● YOUR OBJECTIVE
The lines below that include the word "rect" are to be reported.
==== SUPPLIED INFORMATION ====
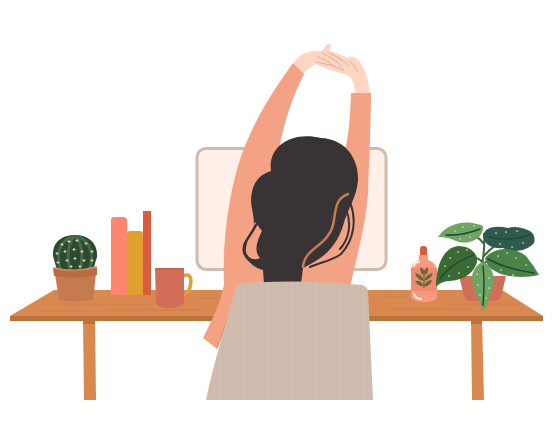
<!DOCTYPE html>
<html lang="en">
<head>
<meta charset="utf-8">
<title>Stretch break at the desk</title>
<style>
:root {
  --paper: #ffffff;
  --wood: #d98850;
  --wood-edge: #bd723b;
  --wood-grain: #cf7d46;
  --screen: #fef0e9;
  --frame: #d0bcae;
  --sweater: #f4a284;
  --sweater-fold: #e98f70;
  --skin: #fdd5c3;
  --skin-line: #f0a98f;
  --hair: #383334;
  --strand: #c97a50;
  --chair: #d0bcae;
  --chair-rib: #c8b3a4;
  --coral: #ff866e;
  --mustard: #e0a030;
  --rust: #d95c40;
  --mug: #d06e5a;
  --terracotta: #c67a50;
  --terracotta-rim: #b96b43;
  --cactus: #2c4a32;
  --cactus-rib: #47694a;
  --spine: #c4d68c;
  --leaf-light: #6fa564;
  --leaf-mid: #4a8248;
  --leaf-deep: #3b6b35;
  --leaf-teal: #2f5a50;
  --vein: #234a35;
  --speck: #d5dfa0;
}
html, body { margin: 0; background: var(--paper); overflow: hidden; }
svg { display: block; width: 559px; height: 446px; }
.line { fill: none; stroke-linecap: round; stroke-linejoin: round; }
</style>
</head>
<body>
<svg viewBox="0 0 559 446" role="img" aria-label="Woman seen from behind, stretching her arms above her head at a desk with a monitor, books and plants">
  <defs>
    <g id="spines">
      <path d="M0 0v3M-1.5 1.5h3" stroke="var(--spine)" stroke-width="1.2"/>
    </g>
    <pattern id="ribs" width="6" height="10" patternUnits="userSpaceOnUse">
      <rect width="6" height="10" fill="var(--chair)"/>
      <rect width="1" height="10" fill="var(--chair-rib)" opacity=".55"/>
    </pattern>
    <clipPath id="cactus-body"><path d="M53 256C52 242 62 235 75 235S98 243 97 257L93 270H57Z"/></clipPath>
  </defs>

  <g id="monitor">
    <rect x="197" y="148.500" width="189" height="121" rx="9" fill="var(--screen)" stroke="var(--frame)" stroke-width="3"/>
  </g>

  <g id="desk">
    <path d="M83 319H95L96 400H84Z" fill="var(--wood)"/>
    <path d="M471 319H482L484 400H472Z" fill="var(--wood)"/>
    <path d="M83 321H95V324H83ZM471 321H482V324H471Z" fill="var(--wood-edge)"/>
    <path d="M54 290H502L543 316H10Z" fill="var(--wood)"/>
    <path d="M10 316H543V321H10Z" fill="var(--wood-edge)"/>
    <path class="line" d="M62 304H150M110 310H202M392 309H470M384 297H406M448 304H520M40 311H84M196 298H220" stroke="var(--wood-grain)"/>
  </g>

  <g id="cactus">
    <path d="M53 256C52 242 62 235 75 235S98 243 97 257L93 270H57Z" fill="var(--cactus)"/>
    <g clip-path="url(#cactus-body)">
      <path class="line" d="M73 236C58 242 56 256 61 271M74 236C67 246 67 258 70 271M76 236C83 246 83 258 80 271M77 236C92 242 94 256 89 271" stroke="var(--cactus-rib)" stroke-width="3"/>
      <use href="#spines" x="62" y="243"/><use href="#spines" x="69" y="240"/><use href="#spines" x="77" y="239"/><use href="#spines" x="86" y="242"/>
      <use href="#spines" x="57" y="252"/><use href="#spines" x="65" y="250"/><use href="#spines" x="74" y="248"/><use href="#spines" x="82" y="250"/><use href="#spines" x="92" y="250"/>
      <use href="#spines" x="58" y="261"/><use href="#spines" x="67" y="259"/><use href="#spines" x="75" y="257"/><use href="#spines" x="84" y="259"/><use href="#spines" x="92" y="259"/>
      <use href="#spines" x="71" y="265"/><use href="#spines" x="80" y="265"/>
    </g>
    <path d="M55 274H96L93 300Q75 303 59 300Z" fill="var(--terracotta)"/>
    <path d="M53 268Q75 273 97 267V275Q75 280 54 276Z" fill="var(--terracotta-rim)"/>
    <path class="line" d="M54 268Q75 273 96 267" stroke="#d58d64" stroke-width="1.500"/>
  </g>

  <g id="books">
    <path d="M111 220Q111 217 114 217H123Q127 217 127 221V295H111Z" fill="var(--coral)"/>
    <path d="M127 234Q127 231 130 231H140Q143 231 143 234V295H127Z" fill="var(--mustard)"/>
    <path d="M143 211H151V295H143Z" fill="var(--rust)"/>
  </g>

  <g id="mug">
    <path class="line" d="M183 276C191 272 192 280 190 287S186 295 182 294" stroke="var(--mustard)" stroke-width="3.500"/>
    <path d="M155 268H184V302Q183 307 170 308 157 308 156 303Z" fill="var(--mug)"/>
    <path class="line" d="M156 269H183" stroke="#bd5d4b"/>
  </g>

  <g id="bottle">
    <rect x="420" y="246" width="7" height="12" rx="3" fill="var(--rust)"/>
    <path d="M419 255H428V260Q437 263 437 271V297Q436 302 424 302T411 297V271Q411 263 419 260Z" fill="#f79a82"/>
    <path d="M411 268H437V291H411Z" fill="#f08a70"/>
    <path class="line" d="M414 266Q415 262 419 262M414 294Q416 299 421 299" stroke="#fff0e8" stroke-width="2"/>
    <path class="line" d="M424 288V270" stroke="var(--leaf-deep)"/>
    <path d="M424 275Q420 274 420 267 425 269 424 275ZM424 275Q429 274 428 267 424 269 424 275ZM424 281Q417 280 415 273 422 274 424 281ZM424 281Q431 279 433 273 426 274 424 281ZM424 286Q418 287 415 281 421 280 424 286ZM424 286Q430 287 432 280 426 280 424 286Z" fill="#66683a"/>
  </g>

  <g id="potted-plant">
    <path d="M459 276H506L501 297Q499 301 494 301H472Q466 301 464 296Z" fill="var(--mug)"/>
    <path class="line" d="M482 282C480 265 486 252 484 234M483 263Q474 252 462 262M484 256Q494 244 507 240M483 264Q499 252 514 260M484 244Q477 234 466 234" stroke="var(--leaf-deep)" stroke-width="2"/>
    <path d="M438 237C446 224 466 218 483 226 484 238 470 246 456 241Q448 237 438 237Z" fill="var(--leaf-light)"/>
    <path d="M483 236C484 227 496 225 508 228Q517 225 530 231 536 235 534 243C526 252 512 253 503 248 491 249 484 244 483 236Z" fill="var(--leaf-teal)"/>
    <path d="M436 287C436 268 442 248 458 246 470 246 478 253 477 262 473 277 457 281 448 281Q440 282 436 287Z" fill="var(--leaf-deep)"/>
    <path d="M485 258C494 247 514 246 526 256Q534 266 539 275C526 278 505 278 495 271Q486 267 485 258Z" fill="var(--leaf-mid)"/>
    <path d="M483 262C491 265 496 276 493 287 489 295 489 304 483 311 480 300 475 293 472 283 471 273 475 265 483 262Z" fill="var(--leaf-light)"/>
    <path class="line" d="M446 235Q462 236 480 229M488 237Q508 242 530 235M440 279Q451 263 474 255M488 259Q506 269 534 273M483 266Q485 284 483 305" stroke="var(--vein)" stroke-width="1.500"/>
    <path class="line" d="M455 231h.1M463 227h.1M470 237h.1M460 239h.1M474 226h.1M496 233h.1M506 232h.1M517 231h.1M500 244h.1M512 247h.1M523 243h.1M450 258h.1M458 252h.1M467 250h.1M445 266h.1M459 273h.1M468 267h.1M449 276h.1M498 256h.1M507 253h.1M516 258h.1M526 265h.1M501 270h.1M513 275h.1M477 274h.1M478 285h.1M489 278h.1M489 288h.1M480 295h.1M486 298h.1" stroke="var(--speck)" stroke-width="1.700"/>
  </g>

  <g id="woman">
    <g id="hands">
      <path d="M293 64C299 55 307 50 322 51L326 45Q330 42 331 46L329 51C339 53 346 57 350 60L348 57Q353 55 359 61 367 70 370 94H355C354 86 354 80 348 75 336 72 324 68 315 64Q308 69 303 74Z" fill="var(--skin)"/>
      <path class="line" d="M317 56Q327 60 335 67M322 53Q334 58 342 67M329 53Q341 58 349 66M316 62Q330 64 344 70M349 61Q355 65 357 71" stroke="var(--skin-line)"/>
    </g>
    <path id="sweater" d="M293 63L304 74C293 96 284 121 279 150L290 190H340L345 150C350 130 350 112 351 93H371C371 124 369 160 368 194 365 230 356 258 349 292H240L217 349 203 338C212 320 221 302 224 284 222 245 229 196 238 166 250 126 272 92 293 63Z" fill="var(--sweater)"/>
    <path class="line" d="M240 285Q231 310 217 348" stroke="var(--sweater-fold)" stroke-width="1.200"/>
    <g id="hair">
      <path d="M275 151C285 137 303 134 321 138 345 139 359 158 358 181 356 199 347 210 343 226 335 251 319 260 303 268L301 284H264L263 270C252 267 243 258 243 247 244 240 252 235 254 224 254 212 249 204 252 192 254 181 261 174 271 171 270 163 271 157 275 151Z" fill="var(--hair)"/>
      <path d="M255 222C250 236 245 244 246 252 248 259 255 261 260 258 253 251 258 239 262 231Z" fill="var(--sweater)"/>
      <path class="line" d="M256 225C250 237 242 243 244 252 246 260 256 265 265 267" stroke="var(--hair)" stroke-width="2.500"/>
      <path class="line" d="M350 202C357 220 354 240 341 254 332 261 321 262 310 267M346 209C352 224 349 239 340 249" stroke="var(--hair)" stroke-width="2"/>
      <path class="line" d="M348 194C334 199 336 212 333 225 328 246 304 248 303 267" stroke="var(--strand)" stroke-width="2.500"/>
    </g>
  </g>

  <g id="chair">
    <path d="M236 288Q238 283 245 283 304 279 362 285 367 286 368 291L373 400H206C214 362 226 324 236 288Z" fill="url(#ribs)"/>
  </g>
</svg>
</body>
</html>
====
● TASK SOLUTION
      <rect width="6" height="10" fill="var(--chair)"/>
      <rect width="1" height="10" fill="var(--chair-rib)" opacity=".55"/>
    <rect x="197" y="148.500" width="189" height="121" rx="9" fill="var(--screen)" stroke="var(--frame)" stroke-width="3"/>
    <rect x="420" y="246" width="7" height="12" rx="3" fill="var(--rust)"/>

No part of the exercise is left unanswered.